- Reference Databases for Human Genomes: There are a growing number of robust databases of human genomes, including data for healthy people or those with certain diseases. When properly analyzed, these databases offer the potential to provide the medical community with a reference library against which to compare genetic data. Large-scale, high-quality databases are an essential element to cross-reference a patient genome to guide more informed medical decisions.
These three technology domains represent the “3-legged stool” that will help the world reach personalized medicine. The technology is in place, and the corresponding insights and uses are expanding every day. Yet there are challenges to be resolved before implementing these tools on a universal basis.
For example, logistically, how will new DNA and supercomputing equipment be accessed by medical centers, and how will the data be stored? And more importantly, what is the most efficient way to compare an individual’s genome to the massive body of genomic information available to help inform medical decisions for that patient?

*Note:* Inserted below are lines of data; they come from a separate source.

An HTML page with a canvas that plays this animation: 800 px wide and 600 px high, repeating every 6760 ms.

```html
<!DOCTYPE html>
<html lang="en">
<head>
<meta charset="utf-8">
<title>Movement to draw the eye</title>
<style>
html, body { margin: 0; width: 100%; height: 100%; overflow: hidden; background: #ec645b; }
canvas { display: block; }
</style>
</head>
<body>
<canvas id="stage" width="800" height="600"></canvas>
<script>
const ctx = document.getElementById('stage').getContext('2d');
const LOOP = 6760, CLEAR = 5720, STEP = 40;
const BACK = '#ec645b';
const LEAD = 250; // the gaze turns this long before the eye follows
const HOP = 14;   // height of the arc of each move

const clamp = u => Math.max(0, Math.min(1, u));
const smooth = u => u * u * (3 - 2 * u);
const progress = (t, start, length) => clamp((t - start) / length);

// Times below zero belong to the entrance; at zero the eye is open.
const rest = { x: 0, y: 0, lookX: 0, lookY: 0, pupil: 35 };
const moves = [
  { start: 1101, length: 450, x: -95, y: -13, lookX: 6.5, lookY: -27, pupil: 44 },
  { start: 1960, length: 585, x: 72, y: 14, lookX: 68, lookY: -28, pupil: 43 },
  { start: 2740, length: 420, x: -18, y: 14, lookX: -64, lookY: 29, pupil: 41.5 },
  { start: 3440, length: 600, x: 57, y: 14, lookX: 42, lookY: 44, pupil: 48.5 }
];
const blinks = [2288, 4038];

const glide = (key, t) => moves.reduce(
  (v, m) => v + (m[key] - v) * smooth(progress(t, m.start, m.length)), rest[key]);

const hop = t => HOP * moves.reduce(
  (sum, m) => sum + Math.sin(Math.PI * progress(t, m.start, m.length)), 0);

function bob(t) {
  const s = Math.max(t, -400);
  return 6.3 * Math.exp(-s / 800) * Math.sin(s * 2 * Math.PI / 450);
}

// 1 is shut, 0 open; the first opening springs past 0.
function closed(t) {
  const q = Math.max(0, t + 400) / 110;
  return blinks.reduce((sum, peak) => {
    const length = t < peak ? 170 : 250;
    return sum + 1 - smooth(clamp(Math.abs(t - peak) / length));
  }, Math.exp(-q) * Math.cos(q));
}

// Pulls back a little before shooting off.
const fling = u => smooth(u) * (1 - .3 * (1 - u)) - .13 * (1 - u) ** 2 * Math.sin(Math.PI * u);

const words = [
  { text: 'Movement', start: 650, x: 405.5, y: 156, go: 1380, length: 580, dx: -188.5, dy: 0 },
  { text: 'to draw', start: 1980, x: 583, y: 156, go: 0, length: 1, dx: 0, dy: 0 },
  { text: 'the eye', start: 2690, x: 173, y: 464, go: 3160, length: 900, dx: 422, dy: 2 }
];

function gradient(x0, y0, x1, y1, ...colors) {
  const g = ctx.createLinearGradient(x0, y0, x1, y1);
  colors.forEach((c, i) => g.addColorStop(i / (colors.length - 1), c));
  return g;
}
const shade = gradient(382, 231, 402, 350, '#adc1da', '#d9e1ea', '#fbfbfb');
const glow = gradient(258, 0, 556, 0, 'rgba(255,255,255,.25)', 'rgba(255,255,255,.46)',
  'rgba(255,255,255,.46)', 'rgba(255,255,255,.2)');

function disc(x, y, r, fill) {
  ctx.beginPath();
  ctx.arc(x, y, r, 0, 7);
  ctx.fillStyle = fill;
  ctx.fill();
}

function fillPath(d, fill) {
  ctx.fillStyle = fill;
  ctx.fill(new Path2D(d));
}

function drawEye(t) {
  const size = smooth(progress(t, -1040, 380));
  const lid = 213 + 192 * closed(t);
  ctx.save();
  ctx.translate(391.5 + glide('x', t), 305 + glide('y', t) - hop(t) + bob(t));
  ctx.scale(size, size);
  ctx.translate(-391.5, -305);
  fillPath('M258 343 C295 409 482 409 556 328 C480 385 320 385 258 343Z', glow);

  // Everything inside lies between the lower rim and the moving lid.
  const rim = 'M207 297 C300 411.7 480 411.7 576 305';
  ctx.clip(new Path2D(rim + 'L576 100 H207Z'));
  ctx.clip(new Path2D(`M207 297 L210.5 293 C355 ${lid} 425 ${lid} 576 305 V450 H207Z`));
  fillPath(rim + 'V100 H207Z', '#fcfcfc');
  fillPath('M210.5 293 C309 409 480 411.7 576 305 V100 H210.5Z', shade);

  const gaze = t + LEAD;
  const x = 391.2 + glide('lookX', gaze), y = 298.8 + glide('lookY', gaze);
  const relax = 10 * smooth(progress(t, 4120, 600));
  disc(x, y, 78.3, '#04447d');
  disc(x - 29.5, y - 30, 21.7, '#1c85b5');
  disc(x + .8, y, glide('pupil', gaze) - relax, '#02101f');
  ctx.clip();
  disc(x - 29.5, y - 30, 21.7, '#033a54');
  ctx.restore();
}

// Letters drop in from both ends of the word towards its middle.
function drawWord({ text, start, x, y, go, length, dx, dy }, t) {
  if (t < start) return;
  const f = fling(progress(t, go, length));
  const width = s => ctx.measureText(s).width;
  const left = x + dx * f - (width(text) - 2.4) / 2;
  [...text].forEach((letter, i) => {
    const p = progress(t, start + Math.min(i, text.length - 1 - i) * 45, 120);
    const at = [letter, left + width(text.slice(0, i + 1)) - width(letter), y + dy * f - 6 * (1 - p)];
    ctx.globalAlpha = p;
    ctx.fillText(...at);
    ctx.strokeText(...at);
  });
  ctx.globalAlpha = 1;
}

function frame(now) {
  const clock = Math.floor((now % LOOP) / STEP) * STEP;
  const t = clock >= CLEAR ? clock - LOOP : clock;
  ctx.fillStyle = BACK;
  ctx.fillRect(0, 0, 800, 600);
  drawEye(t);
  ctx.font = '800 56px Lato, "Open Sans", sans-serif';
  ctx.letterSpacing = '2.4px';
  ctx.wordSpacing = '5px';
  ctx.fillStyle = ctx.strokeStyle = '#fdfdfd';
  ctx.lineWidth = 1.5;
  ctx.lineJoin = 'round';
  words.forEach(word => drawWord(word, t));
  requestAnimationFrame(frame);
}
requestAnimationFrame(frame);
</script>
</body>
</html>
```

One important part of the solution: we must turn to “big data” solutions to manage and make use of the enormous amounts of data produced through sequencing. The whole-genome sequence of a single human is roughly 100GB—that’s the entire storage capacity of a single Macbook Air®.
The progress to date has been amazing. Yet the opportunities ahead are even more extraordinary to improve the speed, accuracy, and accessibility of genomic information to improve human health.